Devaluation is supposed to create more jobs here. If a Ford is more affordable in Europe than a Fiat, we would need more workers here to make those Fords. After all, one of the Fed’s mandates is unemployment, so the thinking here is that more people with jobs will pay more tax. More tax collection means less reliance on the Fed’s quantitative easing program. So if this program is working, why does the Fed keep easing? It has to.
Since the credit crisis in 2008, U.S. spending has ballooned to about $3.6 trillion annually. This has created about 17 trillion dollars of debt, not all due to current fiscal policies. Unfunded wars and the creation of yet another entitlement program (medicare part D), along with tax cuts, have also added to our debt. How can our government pay interest on all that debt? Truthfully, it can’t, so here comes the Fed to the rescue. I will attempt to explain is how this works.
When the Treasury needs money to pay the bills, it issues bonds or IOUs at auction. Anyone can buy this debt, but most of it is currently being purchased by the Federal Reserve. Many call it money printing, but the Federal Reserve merely credits the amount of bonds purchased at auction to the Treasury.

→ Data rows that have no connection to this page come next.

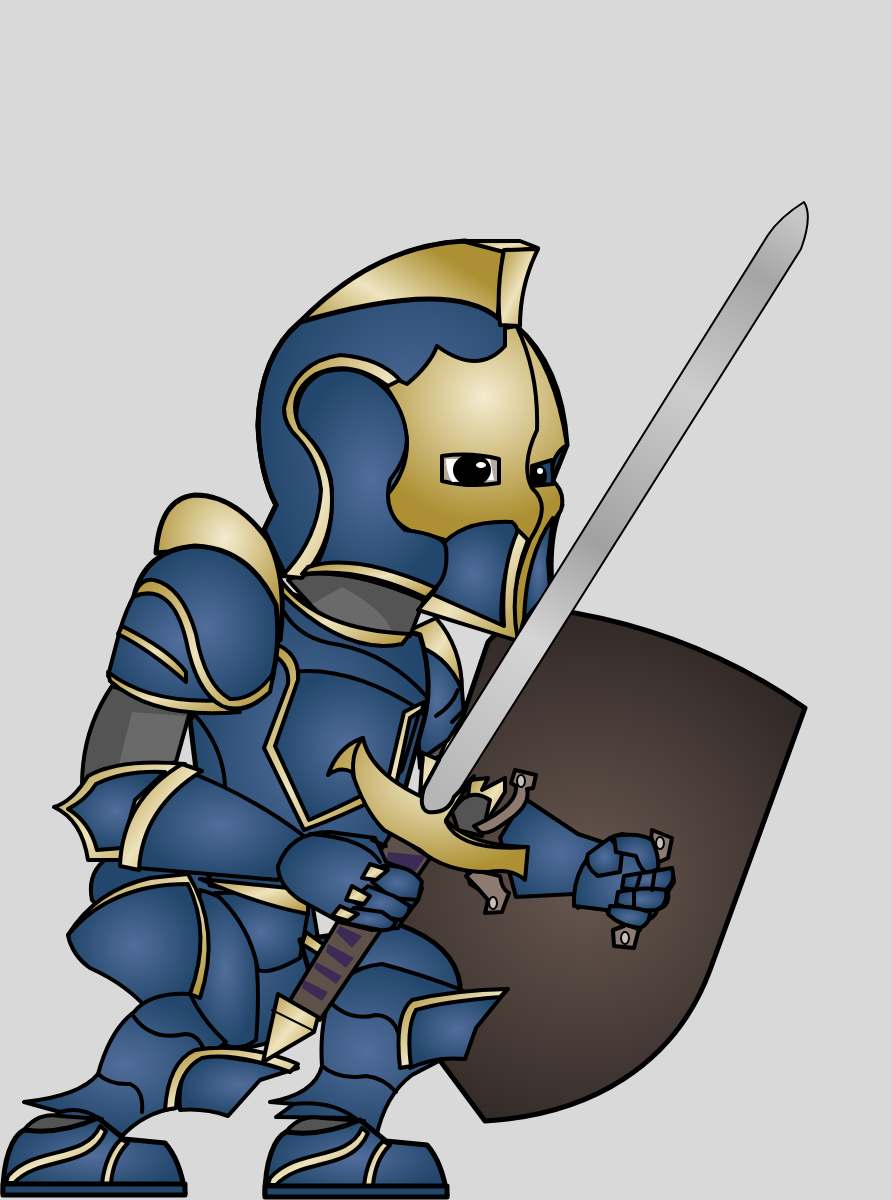
<!DOCTYPE html>
<html lang="en">
<head>
<meta charset="utf-8">
<title>Knight with sword and shield</title>
<style>
:root{--backdrop:#d9d9d9;--ink:#000;--steel-light:#526e9b;--steel-dark:#23476c;--gold-light:#f4ecd0;--gold-dark:#ad9033;--mail:#545454;--mail-light:#6a6a6a;--leather:#8d7a71;--wrap:#5d514a;--violet:#3c2c55}
html,body{margin:0;height:100%;overflow:hidden;background:var(--backdrop)}
svg{display:block;width:891px;height:1200px}
.knight{stroke:var(--ink);stroke-width:4;stroke-linejoin:round;stroke-linecap:round}
.steel{fill:url(#steel)}
.gold{fill:url(#gold)}
.brass{fill:url(#brass)}
.mail{fill:var(--mail)}
.mail-light{fill:var(--mail-light);stroke:none}
.leather{fill:var(--leather)}
.seam{fill:none}
.bold{stroke-width:5}
.fine{stroke-width:2}
.plain{stroke:none}
</style>
</head>
<body>
<svg viewBox="0 0 891 1200" role="img" aria-label="Crouching cartoon knight in blue and gold armour">
<defs>
<radialGradient id="steel"><stop stop-color="var(--steel-light)"/><stop offset="1" stop-color="var(--steel-dark)"/></radialGradient>
<radialGradient id="gold" cx=".55" cy=".3" r=".65"><stop stop-color="var(--gold-light)"/><stop offset="1" stop-color="var(--gold-dark)"/></radialGradient>
<linearGradient id="brass" x2="1" y2="1"><stop stop-color="var(--gold-dark)"/><stop offset=".5" stop-color="#eee3bd"/><stop offset="1" stop-color="var(--gold-dark)"/></linearGradient>
<radialGradient id="mask" gradientUnits="userSpaceOnUse" cx="484" cy="397" r="125"><stop stop-color="var(--gold-light)"/><stop offset="1" stop-color="var(--gold-dark)"/></radialGradient>
<linearGradient id="crest" x1=".1" y1="1" x2=".9" y2=".5"><stop stop-color="#bfa552"/><stop offset=".45" stop-color="#eee4c0"/><stop offset="1" stop-color="var(--gold-dark)"/></linearGradient>
<radialGradient id="shield" gradientUnits="userSpaceOnUse" cx="585" cy="880" r="310"><stop stop-color="#68584f"/><stop offset="1" stop-color="#292220"/></radialGradient>
<linearGradient id="blade" gradientUnits="userSpaceOnUse" x1="440" y1="800" x2="800" y2="220"><stop stop-color="#b5b5b5"/><stop offset=".27" stop-color="#d5d5d5"/><stop offset=".44" stop-color="#a1a1a1"/><stop offset=".7" stop-color="#cdcdcd"/><stop offset=".9" stop-color="#a5a5a5"/><stop offset="1" stop-color="#c6c6c6"/></linearGradient>
<g id="boot">
<path class="mail" d="M22 1133Q36 1112 60 1116L102 1119L96 1132L30 1136Z"/>
<path class="steel bold" d="M3 1193C3 1160 12 1136 24 1130Q60 1135 98 1118L124 1139L165 1143Q180 1160 185 1193Z"/>
<path class="brass" d="M8 1176C35 1145 85 1160 100 1126L106 1131C90 1170 40 1155 14 1183L6 1183Z"/>
<path class="brass" d="M102 1184Q105 1155 121 1139L128 1143Q113 1158 111 1184Z"/>
<path class="bold" fill="var(--steel-dark)" d="M3 1184H185V1195H3Z"/>
</g>
</defs>
<rect width="891" height="1200" fill="var(--backdrop)"/>
<g class="knight">

<path id="shield-back" fill="url(#shield)" class="bold" d="M488 642Q520 604 575 613Q702 636 805 708L710 970C675 1065 590 1115 485 1121L395 1000L400 900Z"/>

<g id="shield-arm">
<path class="mail" d="M418 742L448 700L458 712L440 756L420 768Z"/>
<path class="steel" d="M410 640Q450 655 462 690L464 715L448 740L420 760Z"/>
<path class="brass" d="M406 632L436 618Q462 648 462 690Q446 652 410 644Z"/>
<path class="seam" d="M458 690Q452 706 436 716M464 710L452 722"/>
<path class="brass" d="M470 780L488 778L482 790L505 778L505 792L480 832L466 812Z"/>
<path class="mail" d="M452 812Q468 785 490 800L482 836L458 830Z"/>
<path class="steel" d="M524 798L578 834L620 848L578 908L574 894L516 897L500 838Z"/>
<path class="brass" d="M466 868L484 872L480 890L470 884Z"/>
<path class="leather" d="M515 770L536 775L533 788L527 789Q531 806 506 822Q488 836 480 832L474 826Q518 806 516 786L511 783Z"/>
<path class="leather" d="M474 870L500 876Q502 890 509 893L502 912L485 913L488 900Q478 888 466 876Z"/>
<path class="leather" d="M652 830L672 838L668 858L659 862L640 925L634 948L614 946L613 930L624 926L650 850Z"/>
<g fill="#c9c0bb" class="fine"><ellipse cx="521" cy="781" rx="4" ry="6"/><ellipse cx="493" cy="903" rx="4" ry="6"/><ellipse cx="660" cy="843" rx="4" ry="6"/><ellipse cx="625" cy="938" rx="4" ry="6"/></g>
<path class="steel" d="M574 906Q572 862 610 838L622 834L652 839L658 872Q674 866 674 882L668 892Q670 906 658 909Q654 920 642 922L640 930L616 920L606 910Z"/>
<path class="steel" d="M588 854L610 838L622 852L620 872L598 876Q584 866 588 854Z"/>
<path class="steel" d="M614 836Q640 832 652 840Q662 862 656 876Q642 876 636 856L616 852Z"/>
<path class="steel" d="M624 876Q648 872 672 868Q676 882 666 890Q642 892 622 888Z"/>
<path class="steel" d="M618 892Q646 886 666 890Q668 906 656 910Q636 912 616 904Z"/>
<path class="steel" d="M610 906Q632 906 650 912Q650 924 640 928Q620 926 608 914Z"/>
<path class="seam" d="M640 876L636 890M634 891L634 908M655 870L652 890"/>
</g>

<g id="rear-leg">
<path class="steel" d="M92 900Q86 870 112 855L310 890L320 950L280 1040L240 1050L190 1000Z"/>
<path class="steel" d="M200 890Q240 900 250 930Q262 970 256 1040Q240 1052 222 1044L192 1002Z"/>
<path class="steel" d="M215 893Q290 890 308 912L300 958Q270 975 258 970Q250 925 215 893Z"/>
<path class="steel" d="M68 935Q100 890 190 880Q212 930 192 998Q160 990 150 1012Q128 985 90 968Q72 955 68 935Z"/>
<path class="brass" d="M68 935Q96 890 150 878L188 874Q222 930 200 998L190 994Q212 935 188 884Q110 884 68 935Z"/>
<path class="steel" d="M134 1012Q150 992 190 994Q202 1020 226 1042L205 1060L176 1108Q145 1112 122 1136L98 1118L48 1122L60 1112L24 1102Q80 1096 98 1074Q110 1030 134 1012Z"/>
<path class="seam" d="M132 1014Q150 1042 185 1034Q198 1034 204 1050M98 1074Q110 1085 130 1084Q144 1090 142 1112M60 1112Q80 1106 98 1118"/>
<path class="steel" d="M180 1110Q176 1065 205 1054L298 1068L260 1080L228 1116Q205 1108 180 1110Z"/>
<path class="brass" d="M165 1110Q168 1062 195 1050Q245 1042 298 1064L290 1072Q235 1052 202 1058Q178 1070 176 1108Z"/>
<use href="#boot"/>
</g>

<g id="front-leg">
<path class="steel bold" d="M300 940L400 925Q455 945 460 985L455 1030L360 1030L322 1015Z"/>
<path class="brass" d="M306 932L345 960L340 968L302 944Z"/>
<path class="steel" d="M326 1010Q338 968 382 964Q420 974 462 990L460 1050L412 1075Q385 1095 376 1138L355 1118L276 1117L294 1104L270 1102Q315 1094 322 1066Q320 1035 326 1010Z"/>
<path class="seam" d="M330 1002Q350 1022 376 1015Q396 1016 400 1040M322 1066Q338 1080 366 1076Q384 1078 396 1092M294 1104Q330 1100 355 1118"/>
<path class="steel" d="M410 1068Q404 1020 418 1006L506 991L476 1028L465 1059Q435 1056 410 1068Z"/>
<path class="brass" d="M400 1068Q394 1015 412 1000Q455 990 508 989L500 997Q440 1002 416 1010Q406 1028 411 1066Z"/>
<use href="#boot" x="262" y="2"/>
</g>

<g id="torso">
<path class="steel bold" d="M190 720L278 590L420 635Q434 680 424 720L402 800L385 850L310 905L210 885Z"/>
<path class="seam" d="M180 700Q225 740 225 790M284 612Q300 640 340 645Q390 655 428 698M295 675Q370 670 424 715"/>
<path class="steel" d="M292 672Q350 665 420 710L402 770Q370 810 308 824L274 748Z"/>
<path class="brass" d="M276 644Q300 654 298 680L275 746L309 820Q350 802 372 790L378 798Q345 815 304 830L264 748L288 684Q290 664 272 654Z"/>
<path class="brass" d="M388 780L404 712L424 702L422 710L410 718L396 785Z"/>
<path class="brass" d="M200 879L308 890V914Q260 905 200 879Z"/>
<path class="mail" d="M288 580Q330 560 424 600L410 636Q360 645 320 615Z"/>
<path class="mail-light" d="M312 604L342 587Q385 610 392 632Q360 640 312 604Z"/>
<path class="brass" d="M282 582Q318 630 410 634L402 644Q345 656 280 592Z"/>
</g>

<g id="helmet">
<path class="steel bold" d="M300 322Q380 245 460 242L515 325Q562 365 567 445L553 480L562 505Q548 535 552 590L520 640L425 600Q350 565 285 575L264 530L276 505Q260 475 258 425Q260 355 300 322Z"/>
<path fill="url(#crest)" class="bold" d="M300 322Q375 245 465 241L504 248L498 318Q450 278 300 322Z"/>
<path class="brass" d="M462 241L520 241L538 248L504 252Z"/>
<path class="brass" d="M504 250L538 249Q520 285 520 326L500 325Q496 290 504 250Z"/>
<path fill="url(#mask)" d="M505 328L517 326Q555 365 567 445Q550 455 552 480Q566 492 561 510Q546 530 540 560L518 641L424 600L436 588L445 540Q430 535 415 533Q385 520 388 494Q408 470 407 440Q402 400 370 368L407 384Q430 365 437 346Q478 376 505 346Z"/>
<path class="seam" d="M517 327C535 365 538 400 537 430C525 455 525 475 532 488C545 500 546 515 530 540C514 580 510 605 518 640"/>
<path class="steel" d="M440 548Q460 520 512 522Q520 528 516 540Q498 585 502 626L430 598Q448 574 440 548Z"/>
<path class="steel" d="M553 518L548 560L550 590L524 620Q526 555 553 518Z"/>
<path class="steel" d="M296 420Q296 385 324 372Q360 362 386 390Q405 410 407 440Q406 460 390 480Q382 510 405 530Q445 535 446 548Q449 580 432 590Q380 560 316 566Q336 530 331 480Q324 450 305 435Q296 430 296 420Z"/>
<path class="brass" d="M284 408Q294 362 340 355Q380 358 400 380L388 386Q350 358 316 374Q285 394 300 428Q333 460 332 500Q332 545 302 578L282 576Q318 540 321 490Q318 460 298 438Q284 425 284 408Z"/>
<path class="brass" d="M308 567Q355 552 436 588L426 598Q360 566 302 574Z"/>
<path class="brass" d="M432 594L504 626Q500 570 518 530L528 540Q508 590 518 641L418 610Z"/>
<path class="seam bold" d="M300 322Q260 355 258 425Q260 475 276 505L264 530L285 575"/>
<g id="eyes">
<path fill="#b7a99b" d="M442 456Q472 452 499 459V483Q470 488 442 481Z"/>
<path class="plain" fill="#fff" d="M446 459L490 459L494 480L452 482Q446 472 446 459Z"/>
<ellipse cx="472" cy="470" rx="17" ry="14" fill="#000"/><ellipse cx="481" cy="465" rx="5" ry="3" class="plain" fill="#fff"/>
<path fill="var(--steel-dark)" d="M532 466L552 460L553 484L532 486Z"/>
<ellipse cx="539" cy="476" rx="6" ry="9"/><circle cx="540" cy="471" r="3" class="plain" fill="#fff"/>
</g>
</g>

<g id="sword">
<path fill="var(--wrap)" d="M392 832L430 858L320 1020L289 1002Z"/>
<path class="plain" fill="var(--violet)" d="M388 852L426 856L412 876L386 864ZM340 926L362 936L352 948L336 932ZM328 944L354 958L346 968L326 952ZM316 962L342 976L336 984L314 968ZM304 980L328 992L322 1001L302 988Z"/>
<path class="brass" d="M278 994L318 1017L314 1032L263 1062Z"/>
<path class="seam fine" d="M272 1010L314 1031"/>
<path fill="url(#blade)" class="fine" d="M804 202Q813 216 801 249L455 797Q448 816 428 812Q416 806 424 785L768 235Q780 217 804 202Z"/>
<path class="gold" d="M328 775Q338 746 363 738Q370 772 420 796L422 765Q424 754 421 752L439 760L424 788Q418 808 428 812Q448 814 454 797L474 776L446 820Q470 846 528 847L525 880Q512 868 488 872Q445 872 420 850L384 830Q364 810 352 772Q340 766 328 775Z"/>
<path class="seam" d="M363 738Q350 752 354 778M446 822Q460 852 528 847"/>
</g>

<g id="sword-arm">
<path class="mail" d="M82 785Q82 730 112 686L190 712L176 762L130 775Z"/>
<path class="mail-light" d="M118 768L132 712L186 716L174 760Z"/>
<path class="brass" d="M54 807Q72 802 88 776Q120 758 185 764L150 800L125 860L88 860Q82 820 54 807Z"/>
<path class="steel" d="M68 809Q86 800 96 784Q125 770 165 772L135 800L122 848L97 850Q90 822 68 809Z"/>
<path class="steel" d="M184 770Q250 795 304 836L278 880L138 868Q142 800 184 770Z"/>
<path class="brass" d="M120 866Q122 800 182 764L202 771Q142 808 139 870Z"/>
<path class="steel" d="M278 866Q290 832 330 832L375 838L386 862L412 872L422 888L418 900L406 916L398 928L372 930L340 922L300 900Q278 885 278 866Z"/>
<path class="seam" d="M310 834Q365 838 380 862M372 840L386 846"/>
<path class="steel" d="M382 866Q410 864 422 882L418 900L392 898L372 882Z"/>
<path class="steel" d="M368 886L394 896L410 906Q408 918 400 920L370 914L352 900Z"/>
<path class="steel" d="M354 908L382 912L396 922Q392 932 380 930L340 922Z"/>
<path class="brass" d="M362 878L370 864L388 870L376 880Z"/>
<path class="brass" d="M346 900L352 886L370 896L364 904Z"/>
<path class="brass" d="M332 916L340 906L358 914L348 921Z"/>
</g>

<g id="shoulder">
<path class="steel" d="M120 630Q132 590 152 572L250 650L232 710Q160 720 108 676Z"/>
<path class="brass" d="M108 672Q150 705 226 700L240 712Q155 720 110 681Z"/>
<path class="brass" d="M122 626Q170 650 186 672L186 682Q150 650 118 634Z"/>
<path class="gold bold" d="M156 553Q160 498 195 495Q235 495 268 540Q288 580 280 640L262 600Q220 545 156 553Z"/>
<path class="steel bold" d="M134 596Q145 550 195 546Q250 548 276 605Q282 650 268 692Q250 712 228 708Q200 695 190 640Q170 580 134 596Z"/>
<path class="brass" d="M134 596Q140 578 154 580Q182 586 196 634Q205 685 230 699Q255 700 274 672L270 692Q245 715 222 706Q196 692 186 640Q172 582 134 596Z"/>
</g>
</g>
</svg>
</body>
</html>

These bonds, paying interest to the holder, are now on the Fed’s balance sheet. Bonds come in various maturities from 30 days to 30 years and currently pay very low interest rates. By keeping rates low, debt service is manageable. Should interest rates rise, paying interest on our debt would take a bigger slice of the budgetary pie, leaving other programs underfunded.
If someone other than the Federal Reserve were purchasing these bonds, the interest payments would go to them. China makes large purchases of U.S. debt and in turn we pay it enough interest annually to fund its military. If the Federal Reserve is purchasing most of the Treasury bonds at each auction, interest must be paid to it, but unlike another buyer, the Fed kicks back most of the interest to the Treasury. That is income that the Treasury would not receive from sovereign or private buyers.
Sounds OK, so what’s the problem? The Treasury is now at the point where it must sell bonds just to pay the interest on already-issued debt. Repayment of actual principal is all but impossible, so new debt must be issued just to pay off the old debt, creating a never-ending cycle of quantitative easing.
If interest rates rise for any number of reasons, we may soon come to a point when debt service is impossible. That will be when this elaborate scheme between the Fed and the Treasury falls apart. Who knows what the catalyst might be that sparks rising interest rates? Perhaps other foreign central banks will intervene when the goods they import get too expensive. Some say the “Arab Spring” was sparked by rising food prices in countries where a family might use 60 percent of its monthly income feeding itself. Fingers were pointed at Fed Chairman Ben Bernake, I recall.
So why should U.S. citizens worry about what the Federal Reserve is doing? Because your way of life and your future depend on it.
Carol Perry is a retired financial adviser and has been a Northern Nevada resident since 1983. She can be reached at Carol_Perry@att.net.